South Korea has 26 gold medals in its Winter Olympic history — all on ice, all with skates involved, most from speedskating. The nation doesn't have much of a sliding history, but has made great strides as it builds momentum to host the Pyeongchang Games. And Yun is certainly one of the host nation's top gold hopefuls, looking to parlay his home-track advantage into big things.
"I do believe that if I focus on what I should do, then everything will come out great," Yun told Korean media in early January.
He could be right.
Yun was the only slider on the circuit to finish first or second in each of the first six World Cup races this season. If there's any pressure on him as he goes into his second Olympics, and obviously his first at home, it's not showing.
He will face serious competition from the Latvian brother duo of Martins Dukurs and Tomass Dukurs, while Matt Antoine of the United States — a medalist from the Sochi Games — has been trying to build his entire season around peaking in Pyeongchang.
In women's skeleton, Britain might have a chance at a third straight gold from a third different woman.
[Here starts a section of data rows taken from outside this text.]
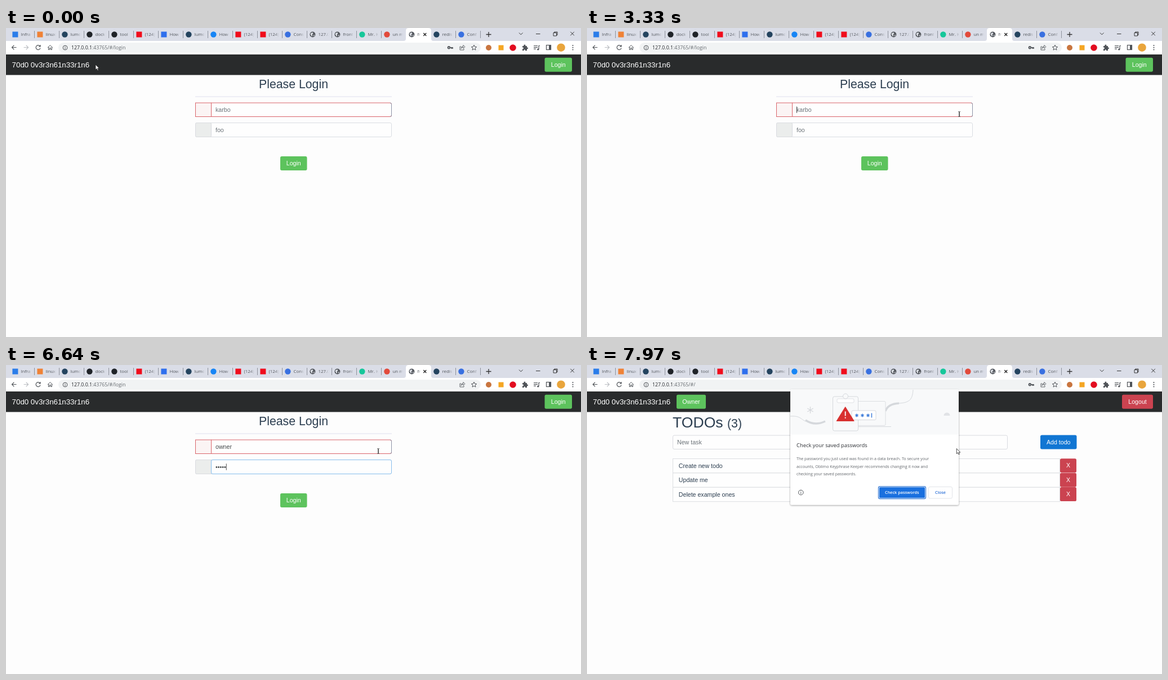
An HTML page for the animation above (8000 ms loop, 1021x549 px).

```html
<!DOCTYPE html>
<html lang="en">
<head>
<meta charset="utf-8">
<title>Todo login</title>
<style>
  html, body { margin: 0; width: 100%; height: 100%; overflow: hidden; background: #fdfdfd; }
  svg { display: block; width: 100vw; height: 100vh; }
  text { font: 10.64px "Liberation Sans", Arial, sans-serif; fill: #2c3e50; white-space: pre; }
  .ui { font-family: "Open Sans", "Noto Sans", sans-serif; fill: #54585e; }
  .mid { text-anchor: middle; }
  .line { fill: none; stroke: #4f5358; stroke-width: 1; }
  .hint { fill: #6b7278; }
  .typed { fill: #464a4c; }
</style>
</head>
<body>
<svg id="stage" viewBox="0 0 1021 549" preserveAspectRatio="none"></svg>
<script>
const LOOP = 8000, CLICK = 3100, TAB = 5300, SUBMIT = 7400, TODOS = 7730, POPUP = 7870;
const GREEN = '#5dc35d', RED = '#cb4350', BLUE = '#1176d3';

// Drawing helpers
const rect = (x, y, w, h, fill, extra = '') =>
  `<rect x="${x}" y="${y}" width="${w}" height="${h}" fill="${fill}" ${extra}/>`;
const circle = (x, y, r, fill, extra = '') => `<circle cx="${x}" cy="${y}" r="${r}" fill="${fill}" ${extra}/>`;
const path = (d, extra = '') => `<path class="line" d="${d}" ${extra}/>`;
const text = (x, y, s, cls = '', style = '') => `<text x="${x}" y="${y}" class="${cls}" style="${style}">${s}</text>`;
const button = (x, y, w, label, fill) =>
  rect(x, y, w, 25, fill, 'rx="2.7"') + text(x + w / 2, y + 16, label, 'mid', 'fill:#fff');
const box = (x, y, w, h, stroke, fill = '#fefefe') =>
  rect(x + .5, y + .5, w - 1, h - 1, fill, `stroke="${stroke}" rx="2.5"`);
// A group visible only in the given "from-to" spans (ms)
const during = (spans, body, extra = '') => `<g data-spans="${spans}" ${extra}>${body}</g>`;

const globe = (x, y) => circle(x, y, 5, '#565a60') +
  `<path d="M${x - 4} ${y - 1}q2-3 4-2.5l1 2-2 1.5 1 2-1.5 1.5zM${x + 1.5} ${y + 1}h2.5l-2 2.5z" fill="#dfe2e8"/>`;

const TABS = [
  ['Infra', '#2b7de9', 1], ['linux', '#ef8236', 1], ['lumo', '#24445f'], ['dock', '#1f2328'], ['tool', '#1f2328'],
  ['(124)', '#f00d1c', 1], ['How', '#2f6fed', 1], ['lumo', '#24445f'], ['How', '#1785f5'], ['(124)', '#f00d1c', 1],
  ['(124)', '#f00d1c', 1], ['Cons', '#3970e0'], ['127.0', 'globe'], ['front', 'globe'], ['Mr. K', '#16c79a'],
  ['un m', '#e24a3b'], ['fr', 'globe'], ['redis', '#24445f'], ['Conf', '#3970e0']
];
const ACTIVE = 16;

function tab([title, color, square], i) {
  const x = 16.4 + 44 * i, active = i === ACTIVE;
  const icon = color === 'globe' ? globe(x, 11.5)
    : square ? rect(x - 5, 6.5, 10, 10, color) : circle(x, 11.5, 5.2, color);
  const w = active ? 7 : 18;
  let out = active
    ? `<path d="M706 23q4 0 4-4V5q0-5 5-5h35q5 0 5 5v14q0 4 4 4z" fill="#fff"/>` : '';
  out += icon + `<svg x="${x + 10}" y="0" width="${w}" height="22">${text(0, 14, title, 'ui', 'font-size:7.9px')}</svg>`;
  out += rect(x + 10 + w - 6, 4, 6.5, 14, `url(#fade${active ? 'Active' : ''})`);
  if (active) out += path('M741.3 9l5 5m0-5l-5 5', 'style="stroke:#222;stroke-width:1.3"');
  else if (i !== ACTIVE - 1) out += rect(x + 33.6, 5, 1, 13, '#8e929c');
  return out;
}

function chrome() {
  const fade = (id, c) => `<linearGradient id="${id}"><stop stop-color="${c}" stop-opacity="0"/><stop offset="1" stop-color="${c}"/></linearGradient>`;
  return `<defs>${fade('fade', '#dadde7')}${fade('fadeActive', '#fff')}
    <filter id="shadow" x="-10%" y="-10%" width="120%" height="125%"><feDropShadow dx="0" dy="1" stdDeviation="1.7" flood-opacity=".4"/></filter></defs>` +
    rect(0, 0, 1021, 23, '#dadde7') + rect(0, 23, 1021, 24, '#fff') + TABS.map(tab).join('') +
    // Window controls
    path('M852.5 11.5h9m-4.5-4.5v9', 'style="stroke:#333;stroke-width:1.3"') +
    path('M911 8.5l3.3 3.3 3.3-3.3M941 10.5h7.5M972 8.5h5.5v5.5h-5.5zM973.5 8.5v-1.5h5.5v5.5h-1.5M1002.3 6.8l6.5 6.5m0-6.5l-6.5 6.5', 'style="stroke:#333"') +
    // Navigation
    path('M18.5 34.5h-8m3.8-3.8l-3.8 3.8 3.8 3.8', 'style="stroke-width:1.2"') +
    path('M31.5 34.5h8m-3.8-3.8l3.8 3.8-3.8 3.8', 'style="stroke:#b9bcc1;stroke-width:1.2"') +
    path('M60.5 32.4a4 4 0 1 0 .5 3.2M61 30v3h-3', 'style="stroke-width:1.2"') +
    path('M74 34.8l4.3-4.2 4.3 4.2M75.4 33.8v4.7h2v-3h2v3h2v-4.7') +
    rect(93, 26, 750, 17.5, '#f1f3f4', 'rx="8.7"') +
    circle(105, 35, 3.9, 'none', 'class="line"') + path('M105 34.2v3.2M105 32.3v1') +
    `<text x="116" y="38.2" class="ui" style="font-size:8.75px;fill:#25282c">127.0.0.1<tspan id="route" fill="#666b70"></tspan></text>` +
    during('0-4040 7400-8000', circle(786.4, 34.8, 1.8, 'none', 'stroke="#4f5358" stroke-width="1.8"') +
      path('M788 34.8h5v2.2m-2-2v2', 'style="stroke-width:1.6"')) +
    path('M808 33h-2v6h7v-2M807.8 36.5q.4-4 4.2-4v-2l3 3-3 2.8v-2q-2.5 0-4.2 2.2z', 'style="stroke-width:.9"') +
    path('M831 30.2l1.4 3.1 3.3.3-2.5 2.2.8 3.3-3-1.8-3 1.8.8-3.3-2.5-2.2 3.3-.3z') +
    circle(857, 35, 5, '#c9753f') + rect(874.5, 30.5, 9, 9, '#f5a623') + circle(900, 35, 5.8, '#e30d20') +
    `<path d="M917 32h2.5q-.7-2.4 1.4-2.4T922.300 32H925v2.700q2-.5 2 1.200t-2 1.300v3H922q.2-2-1.300-2t-1.200 2H917v-3q2 .2 2-1.400t-2-1.200z" fill="#4f5358"/>` +
    path('M937 31.500h7m-7 2.800h7m-7 2.800h4M946 38v-6.500h2', 'style="stroke-width:1.2"') + circle(944.7, 38, 1.6, '#4f5358') +
    rect(959.5, 30.5, 8, 8, 'none', 'class="line" style="stroke-width:1.2"') + rect(964, 30.5, 3.5, 8, '#4f5358') +
    circle(985.5, 34.700, 7.300, '#e9a53c') +
    [31, 34.700, 38.400].map(y => circle(1006.500, y, 1, '#44484d')).join('');
}

function loginPage() {
  const field1 = rect(336.5, 133, 28, 24.5, '#fbf4f4', 'stroke="#d9646a"') +
    `<path d="M364.500 133h317.500q2.500 0 2.500 2.500v19.500q0 2.500-2.500 2.500H364.500z" fill="#fefefe" stroke="#d9646a"/>` +
    path('M682 133q2.500 0 2.500 2.500v19.500q0 2.500-2.500 2.500', 'style="stroke:#8b93a6"');
  const field2 = box(336, 168, 349, 26, '#dadde2') + rect(336.5, 168.5, 28, 25, '#ebedec', 'rx="2" stroke="#d9dbe0"') +
    during(`${TAB}-${LOOP}`, box(364, 168, 321, 26, '#86bdec'));
  return text(510.500, 106.500, 'Please Login', 'mid', 'font-size:21.28px') +
    rect(336, 121.500, 349, 1, '#dfe0ee') + field1 + field2 +
    during('0-4040', text(372, 149, 'karbo', 'hint')) + text(372, 149, '', 'typed user') +
    during('0-6000', text(372, 184.700, 'foo', 'hint')) + text(372, 184.700, '', 'typed pass') +
    button(487, 228, 47.500, 'Login', GREEN) + rect(0, 0, .8, 11.500, '#222', 'id="caret"');
}

function todoPage() {
  const row = (label, i) => {
    const y = 166 + 25.400 * i;
    return rect(152.500, y + .5, 687, 25.400, '#fefefe', 'stroke="#dcdee2"') + text(162.800, y + 16.800, label) +
      button(840, y + .3, 29, 'X', RED);
  };
  return text(152, 111, `TODOs <tspan style="font-size:21.280px">(3)</tspan>`, '', 'font-size:26.600px') +
    box(152, 124.500, 595, 25.500, '#d9dbe0') + text(160, 141, 'New task', 'hint') +
    button(805, 124.500, 64.500, 'Add todo', BLUE) +
    ['Create new todo', 'Update me', 'Delete example ones'].map(row).join('');
}

function popup() {
  const body = ['The password you just used was found in a data breach. To secure your',
    'accounts, Oblimo Keyphrase Keeper recommends changing it now and', 'checking your saved passwords.'];
  const gray = 'style="stroke:#d5d8dc;stroke-width:';
  const star = (x, y, r) => [0, 60, 120].map(a => {
    const dx = r * Math.sin(a * Math.PI / 180), dy = r * Math.cos(a * Math.PI / 180);
    return `M${x - dx} ${y - dy}L${x + dx} ${y + dy}`;
  }).join('');
  return rect(361, 43.500, 299, 205, '#fff', 'rx="2.500" filter="url(#shadow)"') +
    rect(361, 43.500, 299, 80, '#f8f9fa', 'rx="2.500"') +
    path('M361 91c18-1 18 5 27 9', gray + '1"') + path('M388 98q16 11 35 2', gray + '3.500"') +
    path('M530 82q4-13 24-14', gray + '3.500"') + path('M554 68c20-1 24-8 25-24', gray + '1"') +
    path(star(396.500, 80, 6), gray + '1.300"') + `<path d="M633.500 90a5.500 5.500 0 0 1 11 0z" fill="#e1e3e6"/>` +
    rect(474, 64.500, 56, 43, '#f8f9fa', 'stroke="#dcdee2" rx="2"') + path('M474 109.500h66', gray + '1"') +
    rect(436.500, 56, 45, 61, '#f8f9fa', 'stroke="#d5d8dc" rx="3"') +
    rect(444, 60, 30, 7, '#fff', 'stroke="#dfe1e5" rx="2"') + circle(459, 55.500, 4.500, '#f8f9fa', 'stroke="#d5d8dc"') +
    rect(470, 81, 43, 16.500, '#fff', 'stroke="#d5d8dc" rx="2"') +
    path([479, 489, 499].map(x => star(x, 89.500, 3)).join('') + 'M505.500 85.500v8', 'style="stroke:#2a6fd6;stroke-width:1.300"') +
    `<path d="M458.700 74.500l15.500 25h-31z" fill="#d8302f" stroke="#d8302f" stroke-linejoin="round"/>` +
    path('M458.700 82.500v8M458.700 92.800v2', 'style="stroke:#fff;stroke-width:1.800"') +
    text(372, 146, 'Check your saved passwords', 'ui', 'font-size:9.400px;fill:#2b2e33') +
    body.map((s, i) => text(372, 169.300 + 13.300 * i, s, 'ui', 'font-size:7.100px;fill:#63676c')).join('') +
    circle(379.800, 226.500, 4.300, 'none', 'class="line"') + path('M379.800 226v3M379.800 223.800v1.100') +
    rect(517.500, 215.800, 84, 21.700, '#fff', 'stroke="#3579d4" stroke-width="1.300" rx="2.500"') +
    rect(519, 217.300, 81, 18.700, '#1a70df', 'rx="1.500"') +
    text(559.300, 229.300, 'Check passwords', 'ui mid', 'font-size:7.300px;font-weight:600;fill:#fff') +
    rect(606.500, 216.500, 42, 20.500, '#fff', 'stroke="#e2e4e8" rx="2.500"') +
    text(627.500, 229.300, 'Close', 'ui mid', 'font-size:7.300px;font-weight:600;fill:#2a6fd6');
}

const stage = document.getElementById('stage');
stage.innerHTML = rect(0, 0, 1021, 549, '#fdfdfd') + chrome() + rect(0, 47, 1021, 36.500, '#292b2c') +
  text(10.600, 69.800, '70d0 0v3r3n61n33r1n6', '', 'font-size:13.300px;fill:#fff') +
  during(`0-${TODOS}`, button(956.500, 52.700, 48.500, 'Login', GREEN) + `<g id="form">${loginPage()}</g>`) +
  during(`${SUBMIT}-${TODOS}`, `<path id="spinner" fill="none" stroke="#3b7df0" stroke-width="4"/>` +
    text(510.500, 198, 'Logging in...', 'mid')) +
  during(`${TODOS}-${LOOP}`, button(159, 52.700, 52, 'Owner', GREEN) + button(950, 52.700, 55, 'Logout', RED) + todoPage()) +
  during(`${POPUP}-${LOOP}`, popup()) +
  `<g id="pointer">${during(`0-2780 ${SUBMIT}-${LOOP}`,
    `<path d="M0 0V9.200L2.100 7.200 3.700 10.500 5.200 9.800 3.700 6.700H6.500Z" fill="#fff" stroke="#222" stroke-width=".8"/>`)}
   ${during(`2780-${SUBMIT}`, path('M3-0q1.800 0 1.800 1v7q0 1-1.800 1M6.600 0q-1.800 0-1.800 1v7q0 1 1.800 1', 'style="stroke:#222;stroke-width:.9"'))}</g>`;

const $ = s => stage.querySelector(s);
const parts = {
  route: $('#route'), form: $('#form'), user: $('.user'), pass: $('.pass'),
  caret: $('#caret'), spinner: $('#spinner'), pointer: $('#pointer')
};
const timed = [...stage.querySelectorAll('[data-spans]')].map(el =>
  ({ el, spans: el.dataset.spans.split(' ').map(s => s.split('-').map(Number)) }));

const USER = 'owner', USER_KEYS = [4040, 4200, 4400, 4530, 4670];
const PASS_KEYS = [6000, 6170, 6360, 6500, 6640];
const POINTER = [[0, 159, 65], [500, 159, 65], [1100, 142, 192], [1600, 142, 192],
  [2200, 430, 238], [2600, 610, 185], [2950, 656.300, 148.500], [LOOP, 656.300, 148.500]];

function pointerAt(t) {
  const i = POINTER.findIndex(p => p[0] > t);
  const [t0, x0, y0] = POINTER[i - 1], [t1, x1, y1] = POINTER[i];
  const u = (t - t0) / (t1 - t0), e = u * u * (3 - 2 * u);
  return [x0 + (x1 - x0) * e, y0 + (y1 - y0) * e];
}

function render(t) {
  for (const { el, spans } of timed)
    el.style.display = spans.some(([a, b]) => t >= a && t < b) ? '' : 'none';

  const pressed = keys => keys.filter(k => k <= t).length;
  parts.user.textContent = USER.slice(0, pressed(USER_KEYS));
  parts.pass.textContent = '•'.repeat(pressed(PASS_KEYS));
  parts.route.textContent = t < SUBMIT ? ':43765/#/login' : ':43765/#/';
  parts.form.setAttribute('opacity', t < SUBMIT ? 1 : .3);
  parts.pointer.setAttribute('transform', `translate(${pointerAt(t)})`);

  const lastInput = Math.max(...[CLICK, ...USER_KEYS, TAB, ...PASS_KEYS].filter(k => k <= t), -1);
  const shown = lastInput > 0 && t < SUBMIT && (t - lastInput) % 1000 < 500;
  parts.caret.style.display = shown ? '' : 'none';
  if (shown) {
    const field = t < TAB ? parts.user : parts.pass;
    const width = field.textContent ? field.getComputedTextLength() : 0;
    parts.caret.setAttribute('x', 372.200 + width);
    parts.caret.setAttribute('y', t < TAB ? 139.500 : 175.300);
  }

  // Arc that lengthens while it turns
  const age = Math.max(0, t - SUBMIT);
  const head = (age - 100) * .006 + .13, tail = head - .26 - Math.max(0, age - 100) * .003;
  const at = a => `${510.500 + 18.500 * Math.cos(a)} ${165 + 18.500 * Math.sin(a)}`;
  parts.spinner.setAttribute('d', `M${at(tail)}A18.500 18.500 0 0 1 ${at(head)}`);
}

const start = performance.now();
function tick() {
  render((performance.now() - start) % LOOP);
  requestAnimationFrame(tick);
}
tick();
</script>
</body>
</html>
```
Laura Deas will look to carry on her team's tradition of winning the sport's biggest race, after Amy Williams in 2010 and Lizzy Yarnold in 2014. Since skeleton returned to the Olympic program in 2002, a British woman has won gold, silver or bronze every time.
Here's some of what to know going into skeleton at the Pyeongchang Games:
The women's race could be wide open with no fewer than 10 medal contenders from seven countries. Yun will be the men's favorite, and since the host Koreans have far more runs down the track at the Alpensia Sliding Center than anyone else his familiarity there could be the edge he needs.
WHAT IS IT
No, you may not call it "headfirst luge." Skeleton sliders go down the track headfirst, on a very different sled than those in the luge world, but can reach speeds exceeding 80 mph (128.74 kph). There's a sprint at the start as racers hang onto their sled, then they jump aboard and go on a wild ride for the next minute or so.
Nothing like a sibling rivalry, and in this case, poor Tomass Dukurs. The Latvian is one of the sport's very best sliders right now, but is also second-best in his own family. His brother Martins Dukurs finishes ahead of him more than 90 percent of the time when they've both been entered in the same international competition.
The future of women's skeleton is clear. Germany's Jacqueline Loelling is 22, Canada's Elisabeth Vathje is 23, and they have been consistently better than everyone else this season. This could be the start of a real Olympic rivalry.
A World Cup has two heats on one day; an Olympic competition has four heats over two days.
These are strange times in the Olympic world because of the fallout from the doping scandal that ensnared the host Russians at the Sochi Games four years ago. A pair of Russians had medals stripped, only to have them reinstated — for now, at least. So Katie Uhlaender , the hard-luck American veteran who has spent half her life chasing an Olympic medal, still doesn't have one. She finished fourth in Sochi, and was widely expected to be promoted to bronze until Elena Nikitina had her third-place finish in Sochi reinstated. "I have to focus on what I can control, and I have to focus on myself," Uhlaender said.
Dave Greszczyszyn of Canada is a 38-year-old who once was a teacher and part-time bus driver before deciding to pursue his Olympic skeleton hopes. He's called Alphabet, for obvious reasons.
John Daly of the U.S. will make headlines for his super-coiffed hair. He retired after a last-run disaster in Sochi, then came back while holding down a full-time job, and everything he's done over the last two years has been about getting ready for this race. He'll go for broke, and it may net him a medal.